I feel like there was a bit of a theme in this week's reading. I started listening to an audiobook recording of short Sherlock Holmes stories (part of the free downloads from this past summer). My mind started swirling with possibilities. I'm always looking for just the right challenge for my advanced 5th grade readers, and this year I have a handful who are REALLY strong and chomping at the bit. The first few stories I heard were mild enough in themes and content that I could use them in class. As public domain stories, I can even take the whole text of the story and plop it into a google doc to work on annotating. I'm pretty excited to see if this will work for my kids.
Then I found a copy of Baskervilles, and jumped at the chance to read a little more Holmes. Amazingly, there is a class set of these in my building. I guess at some point in the past, Baskervilles was a required read for 5th grade. It's odd to think how much has changed since then. I think my really strong 5th graders would enjoy the tale, but I can NOT imagine making most 5th graders read it!
I'd already started reading The Great Trouble, thanks to so many recommendations from my twitter pals. It's definitely making the cut to use with students when I hit my historical fiction theme, but I'll probably use it with younger grades.
I had one last excursion into the late 1800s with Phineas Gage. I found the content intriguing (my strong, science curious older kids would love it) but the writing a bit flat. Some parts were more interesting than others - it was almost like multiple people wrote the text. Still, it was a great read.
This week I need to grab a copy of The Real Boy to reread for my stop on the blog tour.
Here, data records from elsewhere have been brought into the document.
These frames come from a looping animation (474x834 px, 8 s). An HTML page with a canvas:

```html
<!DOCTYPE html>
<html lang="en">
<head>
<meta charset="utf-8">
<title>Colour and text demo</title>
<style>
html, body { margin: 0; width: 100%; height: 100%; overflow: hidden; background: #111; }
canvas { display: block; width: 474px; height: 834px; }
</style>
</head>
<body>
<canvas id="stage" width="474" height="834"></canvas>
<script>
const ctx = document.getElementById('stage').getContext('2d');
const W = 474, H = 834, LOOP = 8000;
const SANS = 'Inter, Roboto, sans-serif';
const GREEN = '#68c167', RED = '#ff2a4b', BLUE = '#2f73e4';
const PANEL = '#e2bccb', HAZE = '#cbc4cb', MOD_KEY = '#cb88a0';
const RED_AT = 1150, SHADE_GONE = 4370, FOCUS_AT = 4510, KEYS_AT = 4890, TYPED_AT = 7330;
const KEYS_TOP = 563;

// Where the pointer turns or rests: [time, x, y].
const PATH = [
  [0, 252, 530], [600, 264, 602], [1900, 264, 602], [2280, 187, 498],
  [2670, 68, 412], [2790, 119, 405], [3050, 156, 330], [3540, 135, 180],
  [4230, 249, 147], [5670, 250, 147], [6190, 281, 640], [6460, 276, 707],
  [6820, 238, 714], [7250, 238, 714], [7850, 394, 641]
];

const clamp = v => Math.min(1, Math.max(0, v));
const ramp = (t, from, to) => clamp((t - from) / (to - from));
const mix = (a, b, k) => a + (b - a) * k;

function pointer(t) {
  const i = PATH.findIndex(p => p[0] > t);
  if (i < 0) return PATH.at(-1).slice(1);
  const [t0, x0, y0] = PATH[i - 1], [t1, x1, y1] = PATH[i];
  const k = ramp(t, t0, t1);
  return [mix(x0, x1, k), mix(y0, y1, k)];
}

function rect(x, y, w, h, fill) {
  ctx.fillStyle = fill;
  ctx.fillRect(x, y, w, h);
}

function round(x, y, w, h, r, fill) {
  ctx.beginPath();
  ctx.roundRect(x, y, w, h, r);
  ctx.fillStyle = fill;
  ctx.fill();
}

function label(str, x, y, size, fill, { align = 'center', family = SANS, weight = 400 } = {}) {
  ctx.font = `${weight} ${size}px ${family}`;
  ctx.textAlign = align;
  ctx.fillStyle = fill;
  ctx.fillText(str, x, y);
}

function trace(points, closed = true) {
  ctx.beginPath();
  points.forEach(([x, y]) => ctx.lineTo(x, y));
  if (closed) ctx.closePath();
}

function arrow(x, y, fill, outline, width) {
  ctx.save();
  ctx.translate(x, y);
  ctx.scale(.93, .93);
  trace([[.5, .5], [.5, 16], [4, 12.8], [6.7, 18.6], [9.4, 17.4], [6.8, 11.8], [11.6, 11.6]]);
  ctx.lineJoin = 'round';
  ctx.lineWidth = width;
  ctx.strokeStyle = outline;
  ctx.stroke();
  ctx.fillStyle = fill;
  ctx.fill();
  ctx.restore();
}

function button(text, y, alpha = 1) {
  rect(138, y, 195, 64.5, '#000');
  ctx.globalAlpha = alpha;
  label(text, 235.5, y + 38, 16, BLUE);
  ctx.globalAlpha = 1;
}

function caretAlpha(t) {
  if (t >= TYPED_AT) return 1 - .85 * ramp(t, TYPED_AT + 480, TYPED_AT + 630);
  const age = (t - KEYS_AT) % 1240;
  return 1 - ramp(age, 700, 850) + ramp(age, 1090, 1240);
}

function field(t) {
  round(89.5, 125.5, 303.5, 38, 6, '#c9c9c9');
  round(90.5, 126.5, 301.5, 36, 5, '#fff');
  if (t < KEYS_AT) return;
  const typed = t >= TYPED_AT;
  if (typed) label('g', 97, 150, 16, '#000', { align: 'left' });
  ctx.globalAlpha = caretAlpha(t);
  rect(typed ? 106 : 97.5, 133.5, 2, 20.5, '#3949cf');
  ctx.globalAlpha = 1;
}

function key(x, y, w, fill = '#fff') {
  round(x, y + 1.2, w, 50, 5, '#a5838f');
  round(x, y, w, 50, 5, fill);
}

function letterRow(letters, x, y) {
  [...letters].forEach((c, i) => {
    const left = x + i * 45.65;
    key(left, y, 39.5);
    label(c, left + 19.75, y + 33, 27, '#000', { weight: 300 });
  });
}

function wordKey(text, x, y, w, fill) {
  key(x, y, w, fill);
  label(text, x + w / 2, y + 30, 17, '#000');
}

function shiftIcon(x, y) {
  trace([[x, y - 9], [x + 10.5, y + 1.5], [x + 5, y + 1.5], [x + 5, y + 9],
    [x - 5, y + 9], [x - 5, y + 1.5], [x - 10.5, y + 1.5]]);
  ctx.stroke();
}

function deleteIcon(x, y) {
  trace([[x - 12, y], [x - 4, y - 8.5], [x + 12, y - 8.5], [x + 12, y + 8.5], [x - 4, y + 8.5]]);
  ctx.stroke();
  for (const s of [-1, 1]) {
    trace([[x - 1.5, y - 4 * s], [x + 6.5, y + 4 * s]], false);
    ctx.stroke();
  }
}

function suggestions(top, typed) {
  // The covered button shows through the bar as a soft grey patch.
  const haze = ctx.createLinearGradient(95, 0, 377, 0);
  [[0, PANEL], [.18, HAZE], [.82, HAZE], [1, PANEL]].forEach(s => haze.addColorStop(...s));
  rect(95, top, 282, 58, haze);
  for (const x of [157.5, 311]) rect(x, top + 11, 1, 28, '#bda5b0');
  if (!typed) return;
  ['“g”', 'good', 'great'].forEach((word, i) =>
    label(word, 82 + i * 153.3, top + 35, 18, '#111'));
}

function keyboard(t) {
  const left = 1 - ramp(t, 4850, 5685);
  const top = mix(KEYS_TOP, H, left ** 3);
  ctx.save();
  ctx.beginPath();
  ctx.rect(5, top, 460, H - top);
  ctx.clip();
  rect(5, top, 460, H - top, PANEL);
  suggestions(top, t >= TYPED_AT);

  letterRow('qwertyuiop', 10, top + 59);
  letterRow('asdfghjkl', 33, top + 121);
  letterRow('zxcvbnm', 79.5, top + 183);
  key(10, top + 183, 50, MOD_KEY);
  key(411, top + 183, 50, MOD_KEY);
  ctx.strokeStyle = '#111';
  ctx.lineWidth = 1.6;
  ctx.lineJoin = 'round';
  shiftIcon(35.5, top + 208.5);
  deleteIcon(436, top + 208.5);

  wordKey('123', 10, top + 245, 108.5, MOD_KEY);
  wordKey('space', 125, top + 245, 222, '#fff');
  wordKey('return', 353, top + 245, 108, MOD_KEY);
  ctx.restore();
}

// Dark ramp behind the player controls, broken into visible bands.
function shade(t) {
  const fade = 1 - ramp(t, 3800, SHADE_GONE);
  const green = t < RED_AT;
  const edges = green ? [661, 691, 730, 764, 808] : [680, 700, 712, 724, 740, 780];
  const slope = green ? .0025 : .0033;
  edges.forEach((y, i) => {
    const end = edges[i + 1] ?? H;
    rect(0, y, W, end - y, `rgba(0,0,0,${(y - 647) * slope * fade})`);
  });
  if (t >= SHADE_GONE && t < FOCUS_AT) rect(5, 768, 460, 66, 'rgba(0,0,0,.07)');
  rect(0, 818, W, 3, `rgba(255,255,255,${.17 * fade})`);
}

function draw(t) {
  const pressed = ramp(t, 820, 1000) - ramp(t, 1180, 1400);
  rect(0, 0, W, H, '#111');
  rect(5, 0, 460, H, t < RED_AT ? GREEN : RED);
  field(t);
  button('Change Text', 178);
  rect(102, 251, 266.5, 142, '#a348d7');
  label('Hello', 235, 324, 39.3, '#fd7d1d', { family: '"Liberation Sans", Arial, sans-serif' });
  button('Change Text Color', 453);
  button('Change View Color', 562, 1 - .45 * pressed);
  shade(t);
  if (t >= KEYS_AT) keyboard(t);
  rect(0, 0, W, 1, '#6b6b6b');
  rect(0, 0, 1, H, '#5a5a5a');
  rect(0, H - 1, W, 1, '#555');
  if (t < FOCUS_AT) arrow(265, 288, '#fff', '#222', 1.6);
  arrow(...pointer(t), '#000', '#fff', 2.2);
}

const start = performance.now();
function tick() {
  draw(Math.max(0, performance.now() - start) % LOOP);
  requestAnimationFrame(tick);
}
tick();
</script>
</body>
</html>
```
I read it once, but didn't take notes, and now my Overdrive app keeps crashing whenever I try to pull it up. Ah well... getting it tomorrow should still give me plenty of time.
Don't miss my posts from this past week:
Tuesday I sliced about using The Story of Fish and Snail and The Dot as part of goal setting in my gifted groups.
Friday I reviewed Guys Read: Other Worlds